In the records below, pick out all lines containing the word "system".

====== DATA FOR THIS TASK

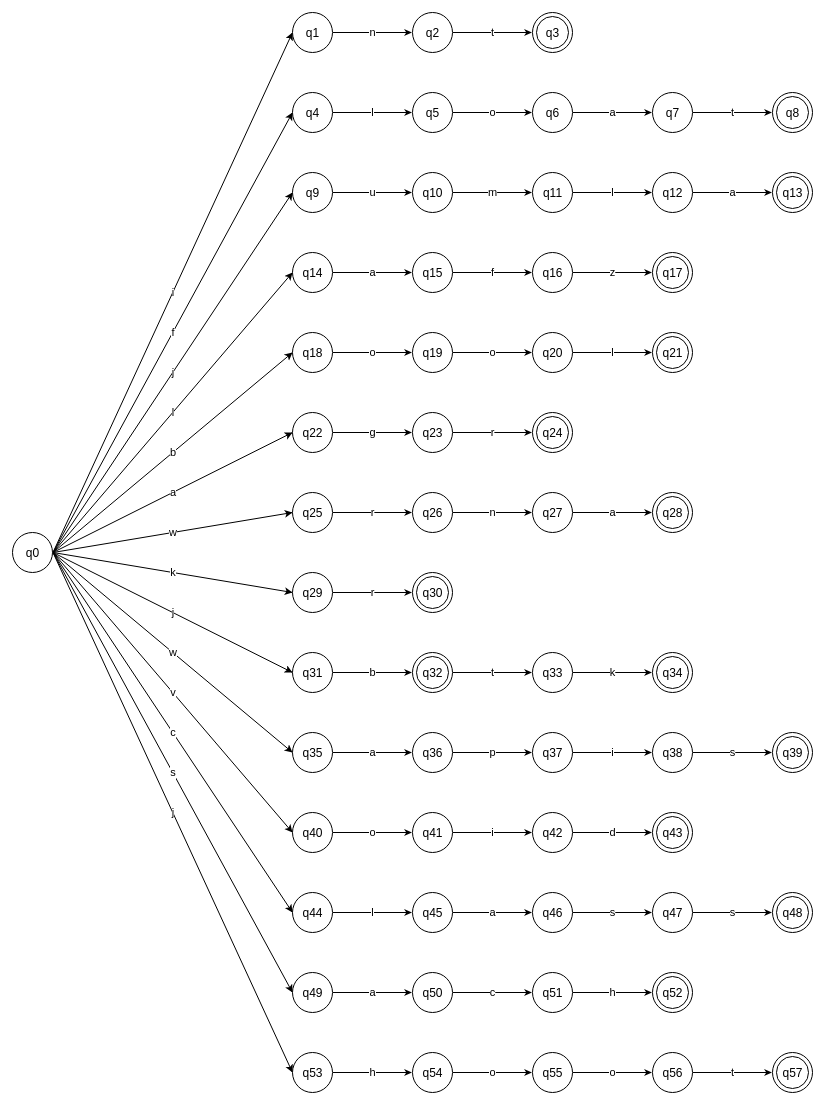
<!DOCTYPE html>
<html lang="en">
<head>
<meta charset="utf-8">
<title>Keyword automaton</title>
<style>
:root { --ink: #000; --paper: #fff; --node: 41px; --edge: 79px; }
* { box-sizing: border-box; margin: 0; }
html, body { width: 825px; height: 1105px; overflow: hidden; background: var(--paper); }
body { color: var(--ink); font: 12px/14px "Liberation Sans", Arial, sans-serif; }
.automaton { position: relative; width: 825px; height: 1105px; }
.fan { position: absolute; left: 0; top: 0; stroke: var(--ink); }
.fan marker path { fill: var(--ink); }
.state { position: relative; flex: none; display: flex; align-items: center; justify-content: center; width: var(--node); height: var(--node); border: 1px solid var(--ink); border-radius: 50%; background: var(--paper); }
.final::after { content: ""; position: absolute; inset: 3px; border: 1px solid var(--ink); border-radius: 50%; }
.start { position: absolute; left: 12px; top: 532px; }
.inputs { position: absolute; left: 153px; top: 272px; width: 40px; display: flex; flex-direction: column; align-items: center; font-size: 11px; line-height: 13px; }
.inputs span { height: 40px; display: flex; align-items: center; }
.inputs b { font-weight: 400; background: var(--paper); }
.words { position: absolute; left: 292px; top: 12px; display: flex; flex-direction: column; gap: 39px; }
.word { display: flex; align-items: center; height: var(--node); }
.edge { flex: none; display: flex; align-items: center; width: var(--edge); font-size: 11px; line-height: 13px; }
.edge::before, .edge::after { content: ""; flex: 1; background: var(--ink); }
.edge::before { height: 1px; }
.edge::after { height: 7px; clip-path: polygon(0 3px, calc(100% - 6px) 3px, calc(100% - 8px) 0, 100% 3.5px, calc(100% - 8px) 7px, calc(100% - 6px) 4px, 0 4px); }
</style>
</head>
<body>
<main class="automaton">
  <svg class="fan" width="825" height="1105" aria-hidden="true">
    <defs>
      <marker id="arrow" markerUnits="userSpaceOnUse" markerWidth="9" markerHeight="9" refX="8" refY="4" orient="auto"><path d="M8 4L0 8L2 4L0 0Z" stroke="none"/></marker>
    </defs>
    <g marker-end="url(#arrow)">
      <line x1="53" y1="552.5" x2="292.5" y2="32.5"/>
      <line x1="53" y1="552.5" x2="292.5" y2="112.5"/>
      <line x1="53" y1="552.5" x2="292.5" y2="192.5"/>
      <line x1="53" y1="552.5" x2="292.5" y2="272.5"/>
      <line x1="53" y1="552.5" x2="292.5" y2="352.5"/>
      <line x1="53" y1="552.5" x2="292.5" y2="432.5"/>
      <line x1="53" y1="552.5" x2="292.5" y2="512.5"/>
      <line x1="53" y1="552.5" x2="292.5" y2="592.5"/>
      <line x1="53" y1="552.5" x2="292.5" y2="672.5"/>
      <line x1="53" y1="552.5" x2="292.5" y2="752.5"/>
      <line x1="53" y1="552.5" x2="292.5" y2="832.5"/>
      <line x1="53" y1="552.5" x2="292.5" y2="912.5"/>
      <line x1="53" y1="552.5" x2="292.5" y2="992.5"/>
      <line x1="53" y1="552.5" x2="292.5" y2="1072.5"/>
    </g>
  </svg>

  <div class="state start">q0</div>

  <div class="inputs">
    <span><b>i</b></span><span><b>f</b></span><span><b>j</b></span><span><b>l</b></span><span><b>b</b></span><span><b>a</b></span><span><b>w</b></span><span><b>k</b></span><span><b>j</b></span><span><b>w</b></span><span><b>v</b></span><span><b>c</b></span><span><b>s</b></span><span><b>j</b></span>
  </div>

  <div class="words">
    <div class="word"><div class="state">q1</div><div class="edge">n</div><div class="state">q2</div><div class="edge">t</div><div class="state final">q3</div></div>
    <div class="word"><div class="state">q4</div><div class="edge">l</div><div class="state">q5</div><div class="edge">o</div><div class="state">q6</div><div class="edge">a</div><div class="state">q7</div><div class="edge">t</div><div class="state final">q8</div></div>
    <div class="word"><div class="state">q9</div><div class="edge">u</div><div class="state">q10</div><div class="edge">m</div><div class="state">q11</div><div class="edge">l</div><div class="state">q12</div><div class="edge">a</div><div class="state final">q13</div></div>
    <div class="word"><div class="state">q14</div><div class="edge">a</div><div class="state">q15</div><div class="edge">f</div><div class="state">q16</div><div class="edge">z</div><div class="state final">q17</div></div>
    <div class="word"><div class="state">q18</div><div class="edge">o</div><div class="state">q19</div><div class="edge">o</div><div class="state">q20</div><div class="edge">l</div><div class="state final">q21</div></div>
    <div class="word"><div class="state">q22</div><div class="edge">g</div><div class="state">q23</div><div class="edge">r</div><div class="state final">q24</div></div>
    <div class="word"><div class="state">q25</div><div class="edge">r</div><div class="state">q26</div><div class="edge">n</div><div class="state">q27</div><div class="edge">a</div><div class="state final">q28</div></div>
    <div class="word"><div class="state">q29</div><div class="edge">r</div><div class="state final">q30</div></div>
    <div class="word"><div class="state">q31</div><div class="edge">b</div><div class="state final">q32</div><div class="edge">t</div><div class="state">q33</div><div class="edge">k</div><div class="state final">q34</div></div>
    <div class="word"><div class="state">q35</div><div class="edge">a</div><div class="state">q36</div><div class="edge">p</div><div class="state">q37</div><div class="edge">i</div><div class="state">q38</div><div class="edge">s</div><div class="state final">q39</div></div>
    <div class="word"><div class="state">q40</div><div class="edge">o</div><div class="state">q41</div><div class="edge">i</div><div class="state">q42</div><div class="edge">d</div><div class="state final">q43</div></div>
    <div class="word"><div class="state">q44</div><div class="edge">l</div><div class="state">q45</div><div class="edge">a</div><div class="state">q46</div><div class="edge">s</div><div class="state">q47</div><div class="edge">s</div><div class="state final">q48</div></div>
    <div class="word"><div class="state">q49</div><div class="edge">a</div><div class="state">q50</div><div class="edge">c</div><div class="state">q51</div><div class="edge">h</div><div class="state final">q52</div></div>
    <div class="word"><div class="state">q53</div><div class="edge">h</div><div class="state">q54</div><div class="edge">o</div><div class="state">q55</div><div class="edge">o</div><div class="state">q56</div><div class="edge">t</div><div class="state final">q57</div></div>
  </div>
</main>
</body>
</html>
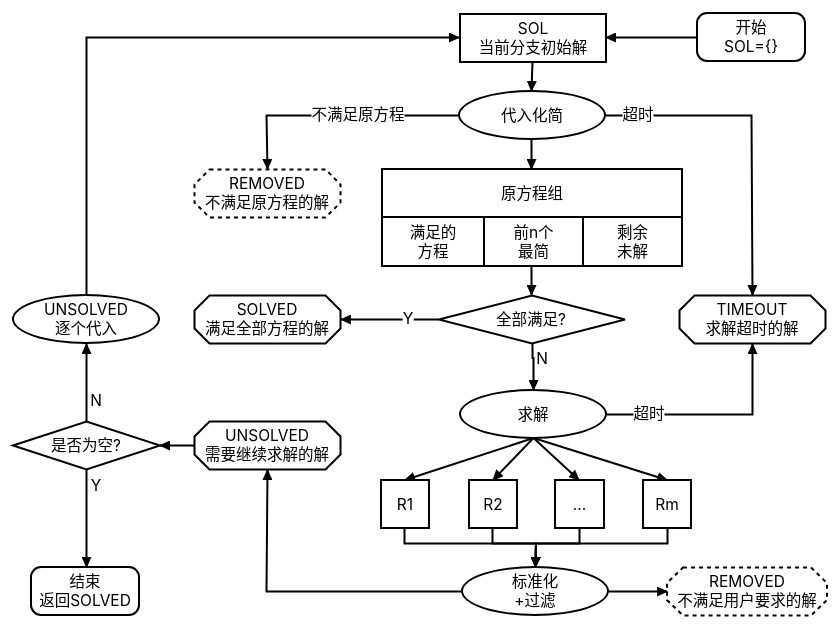
<!DOCTYPE html>
<html lang="zh-CN">
<head>
<meta charset="utf-8">
<title>方程组求解流程</title>
<style>
:root { --ink: #000; --paper: #fff; --stroke: 2px; }
* { box-sizing: border-box; }
html, body { margin: 0; background: var(--paper); }
.flowchart {
  position: relative; width: 839px; height: 628px; overflow: hidden;
  background: var(--paper); color: var(--ink);
  font: 15.5px/19px Inter, "Noto Sans CJK SC", sans-serif;
}
.lines { position: absolute; inset: 0; fill: none; stroke: var(--ink); stroke-width: 2; }
.lines .shape { fill: var(--paper); }
.lines .dashed { stroke-dasharray: 4 4; }
.edges { marker-end: url(#arrow); }
.node {
  position: absolute; left: var(--x); top: var(--y); width: var(--w, 148px); height: var(--h, 50px);
  display: flex; align-items: center; justify-content: center;
  text-align: center; white-space: nowrap;
}
.box, .round, .oval { border: var(--stroke) solid var(--ink); background: var(--paper); }
.round { --w: 110px; border-radius: 11px; }
.oval { border-radius: 50%; }
.root { --w: 50px; }
.label {
  position: absolute; left: var(--x); top: var(--y); transform: translate(-50%, -50%);
  background: var(--paper); white-space: nowrap;
}
.system {
  position: absolute; left: 381px; top: 168px; width: 302px; height: 99px;
  display: grid; grid-template: 48px 1fr / 100px 99px 1fr;
  border: var(--stroke) solid var(--ink); background: var(--paper); text-align: center;
}
.system > * { display: flex; align-items: center; justify-content: center; }
.system .title { grid-column: 1 / -1; border-bottom: var(--stroke) solid var(--ink); }
.system .part + .part { border-left: var(--stroke) solid var(--ink); }
</style>
</head>
<body>
<main class="flowchart">
  <svg class="lines" width="839" height="628" viewBox="0 0 839 628" aria-hidden="true">
    <defs>
      <marker id="arrow" markerUnits="userSpaceOnUse" markerWidth="11" markerHeight="10" refX="10" refY="5" orient="auto">
        <polygon points="0,0 11,5 0,10" fill="#000" stroke="none"/>
      </marker>
      <polygon id="octagon" points="15,0 131,0 146,15 146,33 131,48 15,48 0,33 0,15"/>
    </defs>

    <g class="shapes">
      <use class="shape dashed" href="#octagon" x="194.5" y="169.5"/>
      <use class="shape" href="#octagon" x="194.5" y="295.5"/>
      <use class="shape" href="#octagon" x="679.5" y="295.5"/>
      <use class="shape" href="#octagon" x="194.5" y="421.5"/>
      <polygon class="shape dashed" points="683,567.5 811,567.5 827,583 827,600 811,615.5 683,615.5 667,600 667,583"/>
      <polygon class="shape" points="439,319.5 532,295.5 625,319.5 532,343.5"/>
      <polygon class="shape" points="13,445.5 86.5,421.5 160,445.5 86.5,469.5"/>
    </g>

    <g class="edges">
      <path d="M697 37.5H606"/>
      <path d="M532.5 62L531.5 91"/>
      <path d="M459 115.5H266.5L267.5 169"/>
      <path d="M605 115.5H751.5L752.5 295"/>
      <path d="M531.5 139V169"/>
      <path d="M531.5 266V295"/>
      <path d="M439 319.5H341"/>
      <path d="M532.5 344V358H533.5V390"/>
      <path d="M607 414.5H752.5V344"/>
      <path d="M533.5 438L405 480"/>
      <path d="M533.5 438L493 480"/>
      <path d="M533.5 438L579 480"/>
      <path d="M533.5 438L667 480"/>
      <path d="M404.5 528V543.5H536L535.5 567"/>
      <path d="M492.5 528V543.5H536L535.5 567"/>
      <path d="M579.5 528V543.5H536L535.5 567"/>
      <path d="M667.5 528V543.5H536L535.5 567"/>
      <path d="M609 591.5H667"/>
      <path d="M462 591.5H266.5L267.5 470"/>
      <path d="M194 445.5H160"/>
      <path d="M86.5 421V344"/>
      <path d="M86.5 470V567"/>
      <path d="M86.5 295V37.5H459"/>
    </g>
  </svg>

  <div class="node round" style="--x:696px;--y:12px">开始<br>SOL={}</div>
  <div class="node box" style="--x:459px;--y:13px">SOL<br>当前分支初始解</div>
  <div class="node oval" style="--x:458px;--y:90px">代入化简</div>

  <div class="node" style="--x:193px;--y:168px">REMOVED<br>不满足原方程的解</div>
  <section class="system">
    <div class="title">原方程组</div>
    <div class="part">满足的<br>方程</div>
    <div class="part">前n个<br>最简</div>
    <div class="part">剩余<br>未解</div>
  </section>

  <div class="node oval" style="--x:12px;--y:294px">UNSOLVED<br>逐个代入</div>
  <div class="node" style="--x:193px;--y:294px">SOLVED<br>满足全部方程的解</div>
  <div class="node" style="--x:457px;--y:294px">全部满足?</div>
  <div class="node" style="--x:678px;--y:294px">TIMEOUT<br>求解超时的解</div>

  <div class="node" style="--x:12px;--y:420px">是否为空?</div>
  <div class="node" style="--x:193px;--y:420px">UNSOLVED<br>需要继续求解的解</div>
  <div class="node oval" style="--x:459px;--y:389px">求解</div>

  <div class="node box root" style="--x:380px;--y:479px">R1</div>
  <div class="node box root" style="--x:468px;--y:479px">R2</div>
  <div class="node box root" style="--x:554px;--y:479px;--w:51px">...</div>
  <div class="node box root" style="--x:642px;--y:479px">Rm</div>

  <div class="node round" style="--x:30px;--y:566px">结束<br>返回SOLVED</div>
  <div class="node oval" style="--x:461px;--y:566px">标准化<br>+过滤</div>
  <div class="node" style="--x:667px;--y:566px;--w:160px">REMOVED<br>不满足用户要求的解</div>

  <span class="label" style="--x:358px;--y:114px">不满足原方程</span>
  <span class="label" style="--x:638px;--y:114px">超时</span>
  <span class="label" style="--x:408px;--y:318px">Y</span>
  <span class="label" style="--x:542px;--y:358px">N</span>
  <span class="label" style="--x:649px;--y:413px">超时</span>
  <span class="label" style="--x:96px;--y:400px">N</span>
  <span class="label" style="--x:96px;--y:485px">Y</span>
</main>
</body>
</html>
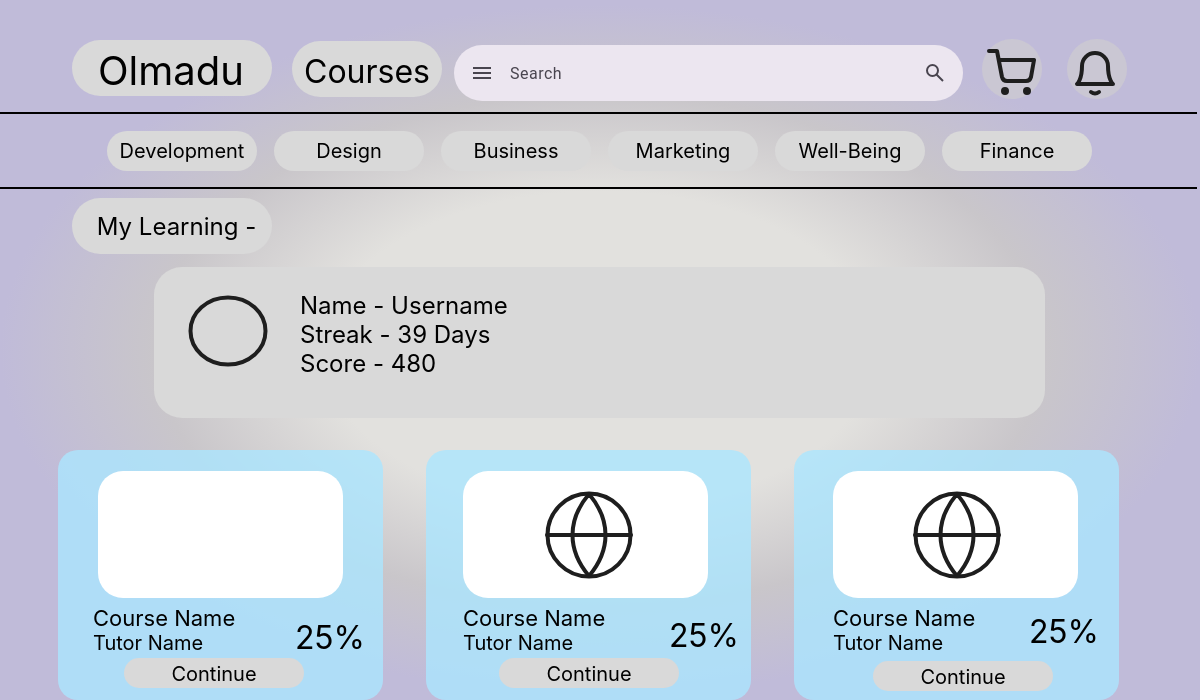
<!DOCTYPE html>
<html lang="en">
<head>
<meta charset="utf-8">
<title>My Learning</title>
<style>
:root {
  --pill: #d9d9d9;
  --ink: #000;
  --icon: #1e1e1e;
  --search: #ece6f0;
  --search-text: #49454f;
  --badge: #cac7d3;
  --card: rgba(172, 231, 255, .8);
  --lavender: #c0bbd9;
  --stone: #c9c6ca;
  --sand: #e2e1de;
}
* { box-sizing: border-box; margin: 0; padding: 0; }
body {
  width: 1200px; height: 700px; overflow: hidden;
  font-family: Inter, sans-serif; font-optical-sizing: none; color: var(--ink);
  background: radial-gradient(600px 345px at 600px 350px, var(--sand) 46%, var(--stone) 74%, var(--lavender) 100%);
}
a { color: inherit; text-decoration: none; }
svg { display: block; fill: none; stroke: var(--icon); stroke-width: 4; stroke-linecap: round; stroke-linejoin: round; }
.pill { display: flex; align-items: center; justify-content: center; background: var(--pill); border-radius: 28px; white-space: nowrap; }

.topbar { display: flex; height: 112px; padding: 39px 0 0 72px; align-items: flex-start; }
.brand { width: 200px; height: 56px; margin: 1px 20px 0 0; padding: 4px 2px 0 0; font-size: 40px; }
.courses { width: 150px; height: 56px; margin: 2px 12px 0 0; padding-top: 5px; font-size: 32px; }
.search { display: flex; align-items: center; width: 509px; height: 56px; margin: 6px 19px 0 0; padding: 0 16px; border-radius: 28px; background: var(--search); color: var(--search-text); font: 16px Roboto, sans-serif; letter-spacing: .5px; }
.search svg { stroke: var(--search-text); stroke-width: 2; stroke-linecap: butt; }
.search span { flex: 1; margin-left: 16px; }
.badge { width: 60px; height: 60px; border-radius: 50%; background: var(--badge); }
.badge + .badge { margin-left: 25px; }
.badge svg { overflow: visible; }

.categories { display: flex; gap: 17px; width: 1197px; height: 77px; padding: 17px 0 0 107px; border: solid var(--ink); border-width: 2px 0; }
.categories .pill { width: 150px; height: 40px; border-radius: 20px; font-size: 20px; }

.section-title { width: 200px; height: 56px; margin: 9px 0 0 72px; padding-left: 9px; font-size: 24px; font-weight: 400; }
.profile { display: flex; width: 891px; height: 151px; margin: 13px 0 0 154px; padding: 24px 33px; border-radius: 28px; background: var(--pill); }
.profile ul { margin-left: 31px; list-style: none; font-size: 24px; line-height: 29px; }
.profile svg { margin-top: 3px; }

.course-list { display: flex; gap: 43px; margin: 32px 0 0 58px; }
.course { width: 325px; height: 250px; padding-top: 21px; border-radius: 20px; background: var(--card); }
.thumb { display: flex; align-items: center; width: 245px; height: 127px; margin-left: var(--thumb-x); padding-left: var(--globe-x); border-radius: 25px; background: #fff; }
.details { display: flex; justify-content: space-between; height: 50px; margin-top: 7px; padding: 0 var(--progress-right) 0 var(--text-x); }
.details h2 { font-size: 22px; font-weight: 400; line-height: 26px; }
.details p { font-size: 20px; line-height: 24px; }
.details .progress { margin-top: var(--progress-y); font-size: 32px; line-height: 38px; }
.continue { width: 180px; height: 30px; margin: var(--button-gap) 0 0 var(--button-x); padding-top: 2px; border-radius: 15px; font-size: 20px; }
.first { --thumb-x: 40px; --globe-x: 0; --text-x: 35px; --progress-right: 18px; --progress-y: 14px; --button-gap: 3px; --button-x: 66px; }
.second { --thumb-x: 37px; --globe-x: 81px; --text-x: 37px; --progress-right: 12px; --progress-y: 12px; --button-gap: 3px; --button-x: 73px; }
.third { --thumb-x: 39px; --globe-x: 79px; --text-x: 39px; --progress-right: 20px; --progress-y: 8px; --button-gap: 6px; --button-x: 79px; }
</style>
</head>
<body>
<header class="topbar">
  <a class="pill brand" href="#">Olmadu</a>
  <a class="pill courses" href="#">Courses</a>
  <div class="search" role="search">
    <svg width="24" height="24" aria-hidden="true"><path d="M3 7H21M3 12H21M3 17H21"/></svg>
    <span>Search</span>
    <svg width="24" height="24" aria-hidden="true"><circle cx="9.5" cy="9.5" r="5.5"/><path d="M13.5 13.5L20 20"/></svg>
  </div>
  <a class="badge" href="#" aria-label="Cart">
    <svg width="60" height="60"><path d="M7 12H15L20 38Q21 42 25 42H44Q48 42 49 38L52 21H17"/><g fill="#1e1e1e" stroke-width="4"><circle cx="23" cy="52" r="2"/><circle cx="45" cy="52" r="2"/></g></svg>
  </a>
  <a class="badge" href="#" aria-label="Notifications">
    <svg width="60" height="60"><path d="M41 27A13 13 0 0 0 15 27C15 41 10 45 10 45H46C46 45 41 41 41 27Z"/><path d="M24 53Q28 56 32 53"/></svg>
  </a>
</header>
<nav class="categories" aria-label="Categories">
  <a class="pill" href="#">Development</a>
  <a class="pill" href="#">Design</a>
  <a class="pill" href="#">Business</a>
  <a class="pill" href="#">Marketing</a>
  <a class="pill" href="#">Well-Being</a>
  <a class="pill" href="#">Finance</a>
</nav>
<main>
  <h1 class="pill section-title">My Learning -</h1>
  <section class="profile">
    <svg width="82" height="74" aria-hidden="true"><ellipse cx="41" cy="37" rx="37.5" ry="33.5"/></svg>
    <ul>
      <li>Name - Username</li>
      <li>Streak - 39 Days</li>
      <li>Score - 480</li>
    </ul>
  </section>
  <section class="course-list">
    <article class="course first">
      <div class="thumb"></div>
      <div class="details">
        <div><h2>Course Name</h2><p>Tutor Name</p></div>
        <span class="progress">25%</span>
      </div>
      <a class="pill continue" href="#">Continue</a>
    </article>
    <article class="course second">
      <div class="thumb">
        <svg width="90" height="90" aria-hidden="true"><g id="globe"><circle cx="45" cy="45" r="41.5"/><path d="M3 45H87M45 4C67 30 67 60 45 86C23 60 23 30 45 4Z"/></g></svg>
      </div>
      <div class="details">
        <div><h2>Course Name</h2><p>Tutor Name</p></div>
        <span class="progress">25%</span>
      </div>
      <a class="pill continue" href="#">Continue</a>
    </article>
    <article class="course third">
      <div class="thumb">
        <svg width="90" height="90" aria-hidden="true"><use href="#globe"/></svg>
      </div>
      <div class="details">
        <div><h2>Course Name</h2><p>Tutor Name</p></div>
        <span class="progress">25%</span>
      </div>
      <a class="pill continue" href="#">Continue</a>
    </article>
  </section>
</main>
</body>
</html>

============

◆ OUTPUT OF THE EXERCISE:
.system {
.system > * { display: flex; align-items: center; justify-content: center; }
.system .title { grid-column: 1 / -1; border-bottom: var(--stroke) solid var(--ink); }
.system .part + .part { border-left: var(--stroke) solid var(--ink); }
  <section class="system">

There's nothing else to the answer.